The limousine driver’s wardrobe must be suitable for a professional driver. The business owner may shop for formal attire, such as tuxedos or suits, or contract out with a vendor for uniforms. If the clothing is custom-made or requires alteration, he may spend time getting fitted at a tailor’s shop. Dry cleaning pickup and other services related to attire, such as laundering and shoe-polishing, will take up some time during the workday, as will regular haircuts or manicures to maintain an impeccably groomed appearance.
Limousine business owners who also operate an independent car service will be busy for a good portion of time serving clients, taking them to meetings, airports, parties and other destinations. They may sit in traffic or park and wait for hours for the client to return to the car after an event.
Presentation and Vehicle Maintenance
Presentation of the vehicle is important in the luxury service industry, and celebrities and other high-end clientele have high expectations and often demand special consideration. If the driver doesn’t have the time to carefully clean the vehicle himself, he must make contact with a car wash or auto detailing service to provide the client a freshly-vacuumed and litter-free ride. The exterior and trunk must also be impeccable. The limousine owner must ensure that amenities, such as Internet or phone service, are in good working condition. He may need to troubleshoot electronics or adjust the interior lights to provide a warm and inviting atmosphere. Music must be selected, prepared and changed according to the wishes of the client. Glassware must be clean and the interior temperature must be suitable for the time of year. The limousine driver or business owner may take the car in for repairs or schedule routine service, such as tire care or oil changes. He must make arrangements with towing services in the event of an accident or breakdown. And since limousines aren’t economy vehicles, the limousine owner may also spend a good bit of time at the pump, depending on the miles driven during the day.

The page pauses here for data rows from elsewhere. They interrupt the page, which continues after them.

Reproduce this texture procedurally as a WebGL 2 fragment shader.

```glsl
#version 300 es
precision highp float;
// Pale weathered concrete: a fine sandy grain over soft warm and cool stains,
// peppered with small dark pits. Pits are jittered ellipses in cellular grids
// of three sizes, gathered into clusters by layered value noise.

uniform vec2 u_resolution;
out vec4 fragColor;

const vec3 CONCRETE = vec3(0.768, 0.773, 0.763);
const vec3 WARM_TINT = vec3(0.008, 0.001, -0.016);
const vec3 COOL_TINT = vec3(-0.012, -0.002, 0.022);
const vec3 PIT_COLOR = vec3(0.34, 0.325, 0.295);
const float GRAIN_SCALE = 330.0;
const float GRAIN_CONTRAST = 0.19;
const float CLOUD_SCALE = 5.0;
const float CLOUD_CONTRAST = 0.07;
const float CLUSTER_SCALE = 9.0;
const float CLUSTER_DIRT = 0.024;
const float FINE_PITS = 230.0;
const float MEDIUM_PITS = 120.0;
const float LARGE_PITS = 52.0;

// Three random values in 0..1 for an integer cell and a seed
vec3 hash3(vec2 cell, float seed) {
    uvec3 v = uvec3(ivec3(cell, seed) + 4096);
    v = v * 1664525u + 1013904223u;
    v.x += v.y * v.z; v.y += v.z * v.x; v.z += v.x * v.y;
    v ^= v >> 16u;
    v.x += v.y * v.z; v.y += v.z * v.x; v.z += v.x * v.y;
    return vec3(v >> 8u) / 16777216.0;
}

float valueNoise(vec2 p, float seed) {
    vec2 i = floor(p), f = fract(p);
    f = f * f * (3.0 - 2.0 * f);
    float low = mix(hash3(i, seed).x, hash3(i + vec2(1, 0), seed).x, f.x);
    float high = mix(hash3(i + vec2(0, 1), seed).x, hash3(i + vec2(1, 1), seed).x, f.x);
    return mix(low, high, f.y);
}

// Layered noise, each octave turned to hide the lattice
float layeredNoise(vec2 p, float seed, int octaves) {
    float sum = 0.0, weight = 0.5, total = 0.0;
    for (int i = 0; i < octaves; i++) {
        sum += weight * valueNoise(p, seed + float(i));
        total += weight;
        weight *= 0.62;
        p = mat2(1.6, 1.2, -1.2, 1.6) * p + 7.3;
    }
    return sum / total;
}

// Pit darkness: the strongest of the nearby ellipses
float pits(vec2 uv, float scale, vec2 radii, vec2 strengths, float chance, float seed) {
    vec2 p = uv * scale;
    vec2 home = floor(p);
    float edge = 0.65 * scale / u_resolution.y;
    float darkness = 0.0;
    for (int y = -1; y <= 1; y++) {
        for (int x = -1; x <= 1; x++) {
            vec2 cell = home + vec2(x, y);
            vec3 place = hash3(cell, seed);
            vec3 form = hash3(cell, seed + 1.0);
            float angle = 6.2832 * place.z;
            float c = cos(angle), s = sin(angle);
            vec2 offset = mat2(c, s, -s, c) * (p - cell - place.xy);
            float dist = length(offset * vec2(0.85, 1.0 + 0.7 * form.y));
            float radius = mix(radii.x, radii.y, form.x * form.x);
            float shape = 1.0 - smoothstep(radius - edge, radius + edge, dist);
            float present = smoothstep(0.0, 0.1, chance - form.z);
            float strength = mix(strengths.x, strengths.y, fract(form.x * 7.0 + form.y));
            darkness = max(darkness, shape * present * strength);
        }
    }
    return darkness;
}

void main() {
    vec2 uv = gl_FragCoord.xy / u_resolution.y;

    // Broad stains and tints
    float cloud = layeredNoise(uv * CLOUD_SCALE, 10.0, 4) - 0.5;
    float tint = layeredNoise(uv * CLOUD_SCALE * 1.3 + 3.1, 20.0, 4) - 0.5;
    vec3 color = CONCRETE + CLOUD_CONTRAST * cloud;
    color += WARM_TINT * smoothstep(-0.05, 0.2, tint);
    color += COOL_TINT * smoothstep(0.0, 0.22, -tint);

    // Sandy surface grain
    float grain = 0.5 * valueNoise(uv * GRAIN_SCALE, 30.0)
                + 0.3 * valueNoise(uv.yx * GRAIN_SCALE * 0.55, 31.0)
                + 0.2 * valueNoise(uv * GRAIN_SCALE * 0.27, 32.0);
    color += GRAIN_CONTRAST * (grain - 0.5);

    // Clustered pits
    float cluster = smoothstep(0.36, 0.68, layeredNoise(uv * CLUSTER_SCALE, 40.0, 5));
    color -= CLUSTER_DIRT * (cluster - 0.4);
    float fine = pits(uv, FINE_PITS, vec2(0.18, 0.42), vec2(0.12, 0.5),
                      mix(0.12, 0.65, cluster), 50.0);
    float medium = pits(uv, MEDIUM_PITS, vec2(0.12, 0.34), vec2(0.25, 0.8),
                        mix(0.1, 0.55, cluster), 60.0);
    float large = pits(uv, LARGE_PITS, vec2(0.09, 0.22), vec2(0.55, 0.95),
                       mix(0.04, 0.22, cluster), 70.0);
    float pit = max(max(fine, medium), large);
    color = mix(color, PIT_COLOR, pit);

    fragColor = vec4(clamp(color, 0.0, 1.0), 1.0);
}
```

A busy limousine service owner must spend time on Internet mapping sites or entering data into his car’s GPS to schedule his route in advance. A good limousine driver is familiar with the most-efficient routes in his service area and he must spend some time familiarizing himself with frequently requested destinations, such as hotels, airports or restaurants, according to the U.S. Bureau of Labor Statistics. Map-making is especially important in the event of a breakdown. It’s important to know the closest tow or repair service to minimize downtime, suggests Jim Luff of LCT Magazine.
Marketing and Market Analysis
Marketing is a must for any business, and the limousine business is no exception. The business owner must spend part of his workday — although maybe not every day — defining his target audience and understanding the market segmentation. For example, does he cater to the wedding or prom crowd, or does he want to cater exclusively to the hotel industry or airport visitors? If he wants to specialize, he must undertake marketing analysis to find prospective customers, then create a marketing plan to attack those goals. Marketing efforts may require designing an ad or logo, reaching out to bridal stores or tuxedo rental establishments, or networking with affiliates, advises Luff.
If the operation has more than one car and driver in service, the business owner will have personnel duties to attend to during the day. This may include interviewing and hiring, vacation pay, dealing with benefits and services or reprimanding or discharging personnel.
Accounting and Finance Duties
A limousine business owner must deal with his assets and liabilities. Accounts receivable and accounts payable functions can take up a good chunk of time during the workday. There are vendors to pay, checks to prepare, car leases to pay, licenses and registrations to buy, and payroll to fulfill. In addition, money from fares must be deposited at the bank on a daily basis.
Shopping and Vendor Negotiation
Many limousines stock a full bar for the convenience of the customer, which calls for shopping for beverages, such as coffee, tea or champagne. Special champagne flutes or other bar ware must be kept on hand, and the driver must maintain property inventory. The limousine business owner may spend time on the phone or Internet negotiating deals with a linen service or liquor distributor, or shop around for the best price for his insurance needs.
Dispatch and Scheduling
The limousine business owner must answer calls for service. He will spend some time during the workday organizing these requests and dispatching limousines for transporting guests to their destinations.
Ongoing Education and Licensing
During a lull, a limousine business owner may wish to engage in ongoing education through the use of trade magazines, newspapers or service industry newsletters. There are future events to consider or policies and procedures that need reviewing. The limousine driver must also stay abreast of any changes to federal or state regulations and keep his driver’s license and Class E chauffeur’s license current, which may entail spending time at the Department of Motor Vehicles, according to Old Market Limousine Service.
The driver or business owner must document the mileage from the beginning to the end of each trip. This is important for tax purposes and helpful in assessing overhead costs. All vehicle incidents; for example, any damages or accidents, need to be reported, as do injuries to self or client. Time jotting down notes in a logbook can add up.